The start of 2020 seemed pretty ordinary, and at the time, no one could’ve imagined how things would go awry, and the world would soon be clutched in the tentacles of coronavirus. But as months went by, nations began realizing that they are in for a major healthcare crisis that will not be fizzling out anytime soon. And finally, on March 11th , the World Health Organization declared COVID-19 a pandemic.
Typically, when there’s an outbreak, medical experts immediately delve into its origin and start looking for a cure. But unfortunately, the quest of healthcare professionals to develop a vaccine or remedy doesn’t yield results as quickly as they’d like while the public continues to get infected. In such a bleak scenario, herd immunity becomes a ray of hope for people and doctors alike.
Herd Immunity, also known as herd protection or community immunity, is when the majority of a population in an area develops resistance against the rampant illness. When enough people become immune to the cause of the disease, it eventually dies out. Many significant epidemics in the past were curtailed due to this very phenomenon, such as the Zika Virus in Brazil.

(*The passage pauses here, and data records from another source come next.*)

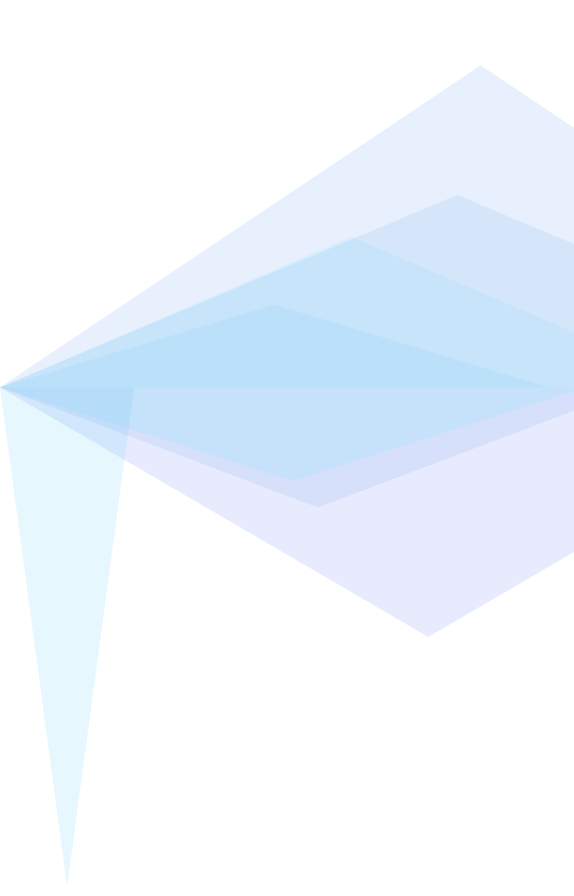
Write a Shadertoy shader that draws this background.

```glsl
// Translucent pastel triangles fanning out from one point on the left edge over white.

const vec2 FAN_ORIGIN = vec2(0.0, 0.5677);

// Signed distance to an isosceles triangle whose base runs right from the fan origin.
// The apex is relative to that origin; a negative height points it downward.
float triangleDistance(vec2 p, vec2 apex) {
    vec2 size = abs(apex);
    float height = p.y * sign(apex.y);
    float slant = (height / size.y + abs(p.x - apex.x) / size.x - 1.0)
                * size.x * size.y / length(size);
    return max(-height, slant);
}

// Lays one tinted sheet over the colour below, with a one-pixel soft edge.
void addSheet(inout vec3 color, vec2 p, vec2 apex, vec3 tint, float opacity) {
    float coverage = clamp(0.5 - triangleDistance(p, apex) * iResolution.y, 0.0, 1.0);
    color = mix(color, tint, opacity * coverage);
}

void mainImage(out vec4 fragColor, in vec2 fragCoord) {
    // Lengths are fractions of the canvas height
    vec2 p = fragCoord / iResolution.y - FAN_ORIGIN;
    vec3 color = vec3(1.0);

    // Upward sheets, from widest to narrowest
    addSheet(color, p, vec2(0.5365, 0.3594), vec3(0.25, 0.51, 0.97), 0.12);
    addSheet(color, p, vec2(0.5104, 0.2148), vec3(0.29, 0.62, 0.87), 0.12);
    addSheet(color, p, vec2(0.3920, 0.1680), vec3(0.38, 0.84, 0.98), 0.12);
    addSheet(color, p, vec2(0.3060, 0.0924), vec3(0.36, 0.76, 0.98), 0.12);

    // Downward sheets, from widest to narrowest
    addSheet(color, p, vec2(0.4779, -0.2786), vec3(0.37, 0.48, 0.95), 0.15);
    addSheet(color, p, vec2(0.3548, -0.1341), vec3(0.35, 0.56, 0.93), 0.12);
    addSheet(color, p, vec2(0.3270, -0.1042), vec3(0.32, 0.91, 0.95), 0.12);

    // Tall spike hanging at the left
    addSheet(color, p, vec2(0.0749, -0.5570), vec3(0.22, 0.74, 0.97), 0.12);

    fragColor = vec4(color, 1.0);
}
```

Herd immunity is good for at-risk populations that are too weak to get immune on their own. Babies and the elderly are the two top beneficiaries of this life-saving phenomenon.
Communities can attain herd immunity in two ways.